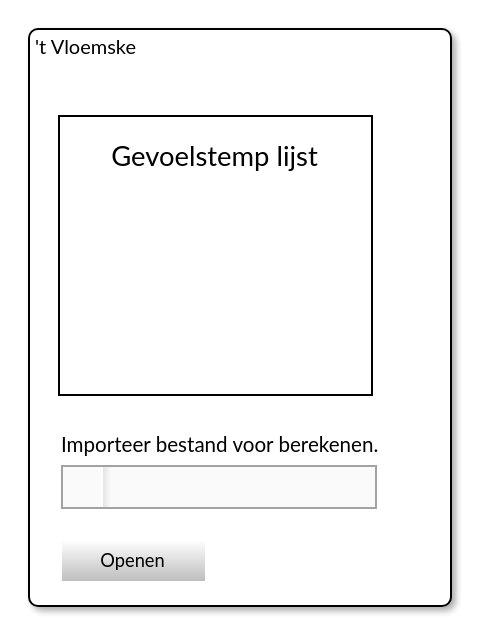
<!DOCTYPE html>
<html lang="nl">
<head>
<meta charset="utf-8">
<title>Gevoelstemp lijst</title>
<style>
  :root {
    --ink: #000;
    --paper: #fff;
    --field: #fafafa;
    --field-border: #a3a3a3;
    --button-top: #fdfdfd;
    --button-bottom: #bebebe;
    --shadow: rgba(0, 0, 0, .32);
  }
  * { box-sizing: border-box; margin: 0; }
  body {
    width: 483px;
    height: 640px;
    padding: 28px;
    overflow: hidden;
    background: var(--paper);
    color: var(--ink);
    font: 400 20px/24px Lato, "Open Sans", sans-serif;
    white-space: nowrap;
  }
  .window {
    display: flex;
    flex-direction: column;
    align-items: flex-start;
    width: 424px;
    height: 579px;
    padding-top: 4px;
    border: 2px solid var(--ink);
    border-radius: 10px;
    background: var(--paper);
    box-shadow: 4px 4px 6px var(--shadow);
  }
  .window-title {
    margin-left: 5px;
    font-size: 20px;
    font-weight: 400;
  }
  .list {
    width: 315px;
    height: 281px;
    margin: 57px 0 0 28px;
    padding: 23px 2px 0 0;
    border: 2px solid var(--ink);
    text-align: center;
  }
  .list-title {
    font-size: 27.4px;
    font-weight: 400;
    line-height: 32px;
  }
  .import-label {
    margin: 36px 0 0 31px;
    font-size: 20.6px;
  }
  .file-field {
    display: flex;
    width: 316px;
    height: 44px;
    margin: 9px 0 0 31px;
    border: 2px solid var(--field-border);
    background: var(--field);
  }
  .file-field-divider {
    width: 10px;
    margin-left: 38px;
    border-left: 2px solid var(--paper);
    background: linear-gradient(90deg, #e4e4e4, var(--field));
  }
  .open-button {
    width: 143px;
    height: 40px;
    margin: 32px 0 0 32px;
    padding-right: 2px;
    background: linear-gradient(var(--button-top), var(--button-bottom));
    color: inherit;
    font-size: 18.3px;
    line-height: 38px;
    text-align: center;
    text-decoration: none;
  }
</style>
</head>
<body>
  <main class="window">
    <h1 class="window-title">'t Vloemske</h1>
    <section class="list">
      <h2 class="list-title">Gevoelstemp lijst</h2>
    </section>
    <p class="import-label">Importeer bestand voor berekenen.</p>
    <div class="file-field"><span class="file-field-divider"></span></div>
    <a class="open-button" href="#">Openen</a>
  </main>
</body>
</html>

● ● ●

● WHAT IS REQUIRED:
Find the string "width" in the material above. Then copy each line that has it.

● TASK SOLUTION:
    width: 483px;
    width: 424px;
    width: 315px;
    width: 316px;
    width: 10px;
    width: 143px;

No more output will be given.